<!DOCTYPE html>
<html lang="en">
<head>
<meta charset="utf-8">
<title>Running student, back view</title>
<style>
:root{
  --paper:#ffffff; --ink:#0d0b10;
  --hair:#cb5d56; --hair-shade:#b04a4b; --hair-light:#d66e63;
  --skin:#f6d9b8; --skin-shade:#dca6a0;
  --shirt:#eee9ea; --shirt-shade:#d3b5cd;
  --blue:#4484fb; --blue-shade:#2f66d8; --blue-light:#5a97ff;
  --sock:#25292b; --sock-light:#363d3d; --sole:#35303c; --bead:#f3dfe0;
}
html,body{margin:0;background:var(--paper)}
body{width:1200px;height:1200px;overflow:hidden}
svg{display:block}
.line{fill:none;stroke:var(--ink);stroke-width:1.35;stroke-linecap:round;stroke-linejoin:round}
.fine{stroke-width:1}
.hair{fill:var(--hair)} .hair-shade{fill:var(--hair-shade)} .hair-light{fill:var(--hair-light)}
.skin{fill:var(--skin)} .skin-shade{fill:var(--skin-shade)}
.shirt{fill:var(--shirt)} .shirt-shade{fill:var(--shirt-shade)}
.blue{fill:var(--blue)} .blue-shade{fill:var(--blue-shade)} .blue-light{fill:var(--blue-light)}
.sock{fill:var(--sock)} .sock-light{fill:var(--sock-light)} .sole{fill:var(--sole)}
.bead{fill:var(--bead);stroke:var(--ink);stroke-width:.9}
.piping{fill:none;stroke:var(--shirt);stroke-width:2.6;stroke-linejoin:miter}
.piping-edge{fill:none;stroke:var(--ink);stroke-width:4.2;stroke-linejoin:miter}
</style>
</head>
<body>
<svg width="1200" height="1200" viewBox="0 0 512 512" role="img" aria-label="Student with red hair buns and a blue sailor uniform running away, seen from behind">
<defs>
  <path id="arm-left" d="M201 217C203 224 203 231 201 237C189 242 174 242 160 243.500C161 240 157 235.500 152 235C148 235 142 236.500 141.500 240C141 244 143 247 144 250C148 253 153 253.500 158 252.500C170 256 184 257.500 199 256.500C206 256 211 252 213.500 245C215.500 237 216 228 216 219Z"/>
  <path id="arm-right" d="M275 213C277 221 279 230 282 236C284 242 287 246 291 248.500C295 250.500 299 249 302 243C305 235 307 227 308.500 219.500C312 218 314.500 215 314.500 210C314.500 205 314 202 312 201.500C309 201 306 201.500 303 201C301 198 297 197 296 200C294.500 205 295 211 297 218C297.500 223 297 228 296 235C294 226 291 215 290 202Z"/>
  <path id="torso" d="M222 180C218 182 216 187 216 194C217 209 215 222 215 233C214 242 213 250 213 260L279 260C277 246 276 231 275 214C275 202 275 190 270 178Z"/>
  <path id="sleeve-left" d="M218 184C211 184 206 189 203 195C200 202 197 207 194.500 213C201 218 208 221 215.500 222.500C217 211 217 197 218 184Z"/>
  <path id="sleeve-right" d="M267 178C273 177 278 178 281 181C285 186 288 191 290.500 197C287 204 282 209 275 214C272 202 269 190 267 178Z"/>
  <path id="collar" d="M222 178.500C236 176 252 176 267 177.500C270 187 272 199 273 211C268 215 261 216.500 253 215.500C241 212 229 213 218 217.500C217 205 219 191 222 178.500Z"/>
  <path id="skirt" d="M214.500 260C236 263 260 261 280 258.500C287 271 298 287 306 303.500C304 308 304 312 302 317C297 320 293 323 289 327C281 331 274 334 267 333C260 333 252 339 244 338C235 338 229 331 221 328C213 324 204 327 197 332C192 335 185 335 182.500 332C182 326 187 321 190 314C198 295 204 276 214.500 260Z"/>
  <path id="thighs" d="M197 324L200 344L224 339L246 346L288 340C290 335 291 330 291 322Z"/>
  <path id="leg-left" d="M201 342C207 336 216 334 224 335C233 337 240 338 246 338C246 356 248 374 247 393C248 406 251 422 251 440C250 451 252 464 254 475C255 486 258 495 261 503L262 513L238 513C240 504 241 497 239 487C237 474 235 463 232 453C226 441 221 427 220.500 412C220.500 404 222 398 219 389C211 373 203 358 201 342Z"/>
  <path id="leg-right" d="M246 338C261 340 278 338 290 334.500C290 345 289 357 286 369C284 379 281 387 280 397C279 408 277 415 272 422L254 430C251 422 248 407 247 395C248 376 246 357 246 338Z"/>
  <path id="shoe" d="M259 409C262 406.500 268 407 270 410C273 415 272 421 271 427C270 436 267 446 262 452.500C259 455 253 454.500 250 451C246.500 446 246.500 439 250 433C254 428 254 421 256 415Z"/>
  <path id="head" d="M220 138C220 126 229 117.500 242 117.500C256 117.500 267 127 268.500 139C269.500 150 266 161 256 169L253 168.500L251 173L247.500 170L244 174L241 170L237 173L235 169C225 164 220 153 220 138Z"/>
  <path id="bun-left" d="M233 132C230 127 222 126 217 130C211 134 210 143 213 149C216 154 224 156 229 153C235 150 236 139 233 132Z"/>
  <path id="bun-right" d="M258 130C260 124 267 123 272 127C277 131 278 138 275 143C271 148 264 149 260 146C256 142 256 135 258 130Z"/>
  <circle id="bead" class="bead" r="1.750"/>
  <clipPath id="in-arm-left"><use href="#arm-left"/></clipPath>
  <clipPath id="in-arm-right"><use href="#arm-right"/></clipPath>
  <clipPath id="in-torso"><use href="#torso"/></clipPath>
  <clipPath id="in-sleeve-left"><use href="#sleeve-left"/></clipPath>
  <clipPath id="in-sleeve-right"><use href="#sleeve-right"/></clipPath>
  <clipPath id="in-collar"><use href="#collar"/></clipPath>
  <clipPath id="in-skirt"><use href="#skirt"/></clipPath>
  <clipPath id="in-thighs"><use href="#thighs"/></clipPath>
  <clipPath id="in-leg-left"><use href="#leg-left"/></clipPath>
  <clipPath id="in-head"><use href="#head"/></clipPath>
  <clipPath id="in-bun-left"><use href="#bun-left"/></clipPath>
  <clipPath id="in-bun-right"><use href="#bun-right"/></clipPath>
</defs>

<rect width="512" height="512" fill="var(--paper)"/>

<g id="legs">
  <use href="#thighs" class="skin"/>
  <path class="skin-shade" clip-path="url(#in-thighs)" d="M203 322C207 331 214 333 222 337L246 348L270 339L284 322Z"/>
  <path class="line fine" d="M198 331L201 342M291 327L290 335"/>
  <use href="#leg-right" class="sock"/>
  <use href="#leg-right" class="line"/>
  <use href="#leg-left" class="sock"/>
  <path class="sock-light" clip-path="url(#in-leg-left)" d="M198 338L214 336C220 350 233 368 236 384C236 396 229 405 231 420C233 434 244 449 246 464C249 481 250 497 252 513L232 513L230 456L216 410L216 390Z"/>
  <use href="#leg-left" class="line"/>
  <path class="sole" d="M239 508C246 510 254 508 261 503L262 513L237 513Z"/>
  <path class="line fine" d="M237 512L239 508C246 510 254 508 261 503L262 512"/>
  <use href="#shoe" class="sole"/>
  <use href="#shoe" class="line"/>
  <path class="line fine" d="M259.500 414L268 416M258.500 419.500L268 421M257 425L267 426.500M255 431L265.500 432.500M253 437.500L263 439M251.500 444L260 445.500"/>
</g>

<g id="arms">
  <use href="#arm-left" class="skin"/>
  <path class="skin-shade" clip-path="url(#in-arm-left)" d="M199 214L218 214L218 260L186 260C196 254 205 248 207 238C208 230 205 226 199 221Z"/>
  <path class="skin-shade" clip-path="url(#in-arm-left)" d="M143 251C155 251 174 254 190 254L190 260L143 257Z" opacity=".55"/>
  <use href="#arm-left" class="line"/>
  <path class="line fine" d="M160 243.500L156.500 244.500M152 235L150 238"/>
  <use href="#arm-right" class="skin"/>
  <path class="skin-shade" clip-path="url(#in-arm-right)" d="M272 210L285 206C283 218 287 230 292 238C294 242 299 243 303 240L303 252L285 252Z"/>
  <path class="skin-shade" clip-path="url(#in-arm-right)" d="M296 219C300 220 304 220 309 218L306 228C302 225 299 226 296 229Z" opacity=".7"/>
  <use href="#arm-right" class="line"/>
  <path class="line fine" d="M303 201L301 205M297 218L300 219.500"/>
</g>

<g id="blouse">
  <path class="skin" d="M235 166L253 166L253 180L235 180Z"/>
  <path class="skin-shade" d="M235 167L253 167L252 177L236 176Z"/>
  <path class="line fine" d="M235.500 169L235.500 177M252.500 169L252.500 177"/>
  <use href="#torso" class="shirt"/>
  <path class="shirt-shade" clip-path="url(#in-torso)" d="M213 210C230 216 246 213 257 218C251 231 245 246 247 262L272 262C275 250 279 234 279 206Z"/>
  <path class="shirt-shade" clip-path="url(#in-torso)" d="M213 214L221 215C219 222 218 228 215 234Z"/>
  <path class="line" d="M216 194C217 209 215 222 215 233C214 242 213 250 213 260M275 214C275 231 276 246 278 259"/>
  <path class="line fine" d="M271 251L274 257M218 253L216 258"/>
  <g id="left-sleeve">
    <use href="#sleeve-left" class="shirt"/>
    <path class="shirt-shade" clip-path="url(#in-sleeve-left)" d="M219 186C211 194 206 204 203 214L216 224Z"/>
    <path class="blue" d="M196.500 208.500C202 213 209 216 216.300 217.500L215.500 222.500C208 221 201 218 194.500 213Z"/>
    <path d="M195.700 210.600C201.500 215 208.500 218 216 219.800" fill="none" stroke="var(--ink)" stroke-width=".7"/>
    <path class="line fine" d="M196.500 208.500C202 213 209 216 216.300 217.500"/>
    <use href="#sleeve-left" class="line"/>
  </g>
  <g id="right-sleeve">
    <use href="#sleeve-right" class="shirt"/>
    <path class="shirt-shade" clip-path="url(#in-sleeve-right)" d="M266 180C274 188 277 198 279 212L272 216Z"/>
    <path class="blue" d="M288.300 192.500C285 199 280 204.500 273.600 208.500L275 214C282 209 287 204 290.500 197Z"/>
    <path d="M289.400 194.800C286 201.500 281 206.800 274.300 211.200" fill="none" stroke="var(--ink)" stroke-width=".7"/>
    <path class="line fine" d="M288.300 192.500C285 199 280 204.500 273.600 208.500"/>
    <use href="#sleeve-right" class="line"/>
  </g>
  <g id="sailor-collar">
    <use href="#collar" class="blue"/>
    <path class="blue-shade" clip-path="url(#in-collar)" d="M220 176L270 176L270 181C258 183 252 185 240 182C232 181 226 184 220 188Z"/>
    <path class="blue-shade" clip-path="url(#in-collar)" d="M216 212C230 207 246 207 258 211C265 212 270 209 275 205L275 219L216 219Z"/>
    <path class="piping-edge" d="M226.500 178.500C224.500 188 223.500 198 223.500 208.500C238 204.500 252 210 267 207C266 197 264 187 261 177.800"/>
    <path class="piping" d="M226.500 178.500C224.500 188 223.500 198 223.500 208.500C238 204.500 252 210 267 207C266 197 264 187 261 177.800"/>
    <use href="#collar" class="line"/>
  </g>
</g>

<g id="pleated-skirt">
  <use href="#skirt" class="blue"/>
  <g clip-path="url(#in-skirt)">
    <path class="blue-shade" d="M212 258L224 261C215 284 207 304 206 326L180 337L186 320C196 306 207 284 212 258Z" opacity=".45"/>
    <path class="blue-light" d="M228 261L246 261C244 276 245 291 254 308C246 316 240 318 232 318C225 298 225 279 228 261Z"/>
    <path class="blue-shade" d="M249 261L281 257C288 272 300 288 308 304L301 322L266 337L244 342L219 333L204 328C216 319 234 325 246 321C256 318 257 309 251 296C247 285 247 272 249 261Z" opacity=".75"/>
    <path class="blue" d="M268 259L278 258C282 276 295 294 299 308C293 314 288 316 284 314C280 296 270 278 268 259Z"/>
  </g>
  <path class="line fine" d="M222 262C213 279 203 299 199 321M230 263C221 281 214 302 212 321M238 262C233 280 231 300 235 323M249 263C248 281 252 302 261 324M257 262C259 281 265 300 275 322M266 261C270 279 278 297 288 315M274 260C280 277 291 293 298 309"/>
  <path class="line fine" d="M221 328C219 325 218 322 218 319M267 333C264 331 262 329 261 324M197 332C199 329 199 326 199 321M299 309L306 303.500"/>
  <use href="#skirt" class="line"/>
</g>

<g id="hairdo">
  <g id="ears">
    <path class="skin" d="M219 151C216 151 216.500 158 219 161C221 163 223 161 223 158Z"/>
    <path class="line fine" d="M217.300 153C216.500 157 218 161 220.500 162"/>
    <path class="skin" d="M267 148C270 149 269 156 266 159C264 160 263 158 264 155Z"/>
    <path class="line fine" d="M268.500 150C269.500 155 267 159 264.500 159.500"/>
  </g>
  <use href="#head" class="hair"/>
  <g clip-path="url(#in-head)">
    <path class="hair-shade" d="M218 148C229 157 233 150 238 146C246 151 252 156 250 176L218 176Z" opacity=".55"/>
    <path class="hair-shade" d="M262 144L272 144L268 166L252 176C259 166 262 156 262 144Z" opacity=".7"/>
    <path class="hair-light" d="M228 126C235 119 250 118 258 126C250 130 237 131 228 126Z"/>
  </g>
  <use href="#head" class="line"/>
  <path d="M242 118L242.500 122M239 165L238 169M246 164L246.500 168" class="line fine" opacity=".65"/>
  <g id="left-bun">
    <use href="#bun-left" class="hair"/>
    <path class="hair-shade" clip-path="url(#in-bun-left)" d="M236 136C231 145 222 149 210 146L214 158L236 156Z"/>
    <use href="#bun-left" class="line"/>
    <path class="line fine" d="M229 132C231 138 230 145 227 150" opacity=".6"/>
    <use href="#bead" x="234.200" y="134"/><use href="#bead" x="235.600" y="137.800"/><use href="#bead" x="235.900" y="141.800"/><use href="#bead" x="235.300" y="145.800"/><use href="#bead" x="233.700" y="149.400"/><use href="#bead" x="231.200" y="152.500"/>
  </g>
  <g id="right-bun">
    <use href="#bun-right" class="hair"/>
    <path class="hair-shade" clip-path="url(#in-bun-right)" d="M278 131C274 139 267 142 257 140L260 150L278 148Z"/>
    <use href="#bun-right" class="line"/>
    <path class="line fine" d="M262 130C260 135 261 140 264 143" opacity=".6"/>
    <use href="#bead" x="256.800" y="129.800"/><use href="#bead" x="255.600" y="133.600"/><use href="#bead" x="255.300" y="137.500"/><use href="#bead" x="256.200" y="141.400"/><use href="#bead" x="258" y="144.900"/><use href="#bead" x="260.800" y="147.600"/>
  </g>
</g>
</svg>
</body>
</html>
• • • • • • •
| WHAT YOU SHOULD DO |
Gather each line in the entries above where the string "linejoin" is found.

| FINISHED EXERCISE |
.line{fill:none;stroke:var(--ink);stroke-width:1.35;stroke-linecap:round;stroke-linejoin:round}
.piping{fill:none;stroke:var(--shirt);stroke-width:2.6;stroke-linejoin:miter}
.piping-edge{fill:none;stroke:var(--ink);stroke-width:4.2;stroke-linejoin:miter}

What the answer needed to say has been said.